▸ **Work item**
From the records below, copy every line that contains the word "cell".

▸ **Document images with source code**

---*---

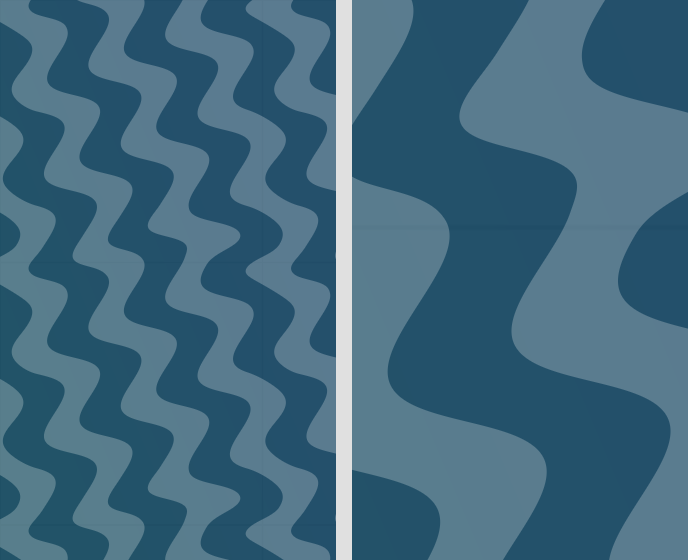
Left, the full canvas; right, a detail of the centre.
A WebGL 2 fragment shader for this pattern:

```glsl
#version 300 es
precision highp float;

uniform vec2 u_resolution;
out vec4 fragColor;

#define TILE 0.46875                  // tile side, in canvas heights
#define ACROSS vec2(0.2925, -0.1153)  // step to the next stripe, in tiles
#define ALONG vec2(0.1233, 0.2994)    // step to the next wave of a stripe
#define AMPLITUDE 0.23                // wave height, in stripe spacings
#define LEFT_EDGE vec2(0.970, 0.505)  // mean position and phase of each edge
#define RIGHT_EDGE vec2(1.445, 0.475)
#define JOIN_WIDTH 0.10               // half width of the bend at tile joins
#define SEAM_SHADE 0.012
#define DARK_BLUE vec3(0.140, 0.312, 0.420)
#define LIGHT_BLUE vec3(0.354, 0.482, 0.563)
#define GREEN_TINT vec3(-0.008, 0.014, -0.014)

const float TAU = 6.2831853;

// Staircase whose unit steps are softened around each integer
float softStair(float x) {
    x += 0.5;
    return floor(x) + smoothstep(0.5 - JOIN_WIDTH, 0.5 + JOIN_WIDTH, fract(x));
}

// Bend the slanted lattice so that it closes on the square tile
vec2 bendToTile(vec2 p) {
    vec2 closeX = 3.0 * ACROSS + ALONG - vec2(1.0, 0.0);
    vec2 closeY = 3.0 * ALONG - ACROSS - vec2(0.0, 1.0);
    float joinY = 0.958 + 0.083 * cos(TAU * (p.x - 0.14));
    return p + closeX * softStair(p.x - 1.04) + closeX
             + closeY * softStair(p.y - joinY);
}

float waveEdge(vec2 edge, float u) {
    return edge.x + AMPLITUDE * cos(TAU * (u - edge.y));
}

// Signed distance to the nearest stripe, in lattice units
float stripeDistance(vec2 cell) {
    float left = waveEdge(LEFT_EDGE, cell.y);
    float right = waveEdge(RIGHT_EDGE, cell.y);
    float offset = fract(cell.x - 0.5 * (left + right) + 0.5) - 0.5;
    return abs(offset) - 0.5 * (right - left);
}

void main() {
    // Tile coordinates, counted from the top left
    vec2 uv = gl_FragCoord.xy / u_resolution;
    vec2 p = vec2(gl_FragCoord.x, u_resolution.y - gl_FragCoord.y);
    p /= u_resolution.y * TILE;

    // Wavy stripes
    vec2 cell = inverse(mat2(ACROSS, ALONG)) * bendToTile(p);
    float d = stripeDistance(cell);
    float slope = max(length(vec2(dFdx(d), dFdy(d))), 1e-5);
    float stripe = clamp(0.5 - d / slope, 0.0, 1.0);
    vec3 color = mix(DARK_BLUE, LIGHT_BLUE, stripe);

    // Greener towards the lower left
    color += GREEN_TINT * (1.0 - smoothstep(0.0, 1.3, uv.x + 0.7 * uv.y));

    // Faint lines where tiles meet
    vec2 seam = abs(fract(p + 0.5) - 0.5);
    color -= SEAM_SHADE * (1.0 - smoothstep(0.001, 0.005, min(seam.x, seam.y)));

    fragColor = vec4(color, 1.0);
}
```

---*---

▸ **Expected answer**
float stripeDistance(vec2 cell) {
    float left = waveEdge(LEFT_EDGE, cell.y);
    float right = waveEdge(RIGHT_EDGE, cell.y);
    float offset = fract(cell.x - 0.5 * (left + right) + 0.5) - 0.5;
    vec2 cell = inverse(mat2(ACROSS, ALONG)) * bendToTile(p);
    float d = stripeDistance(cell);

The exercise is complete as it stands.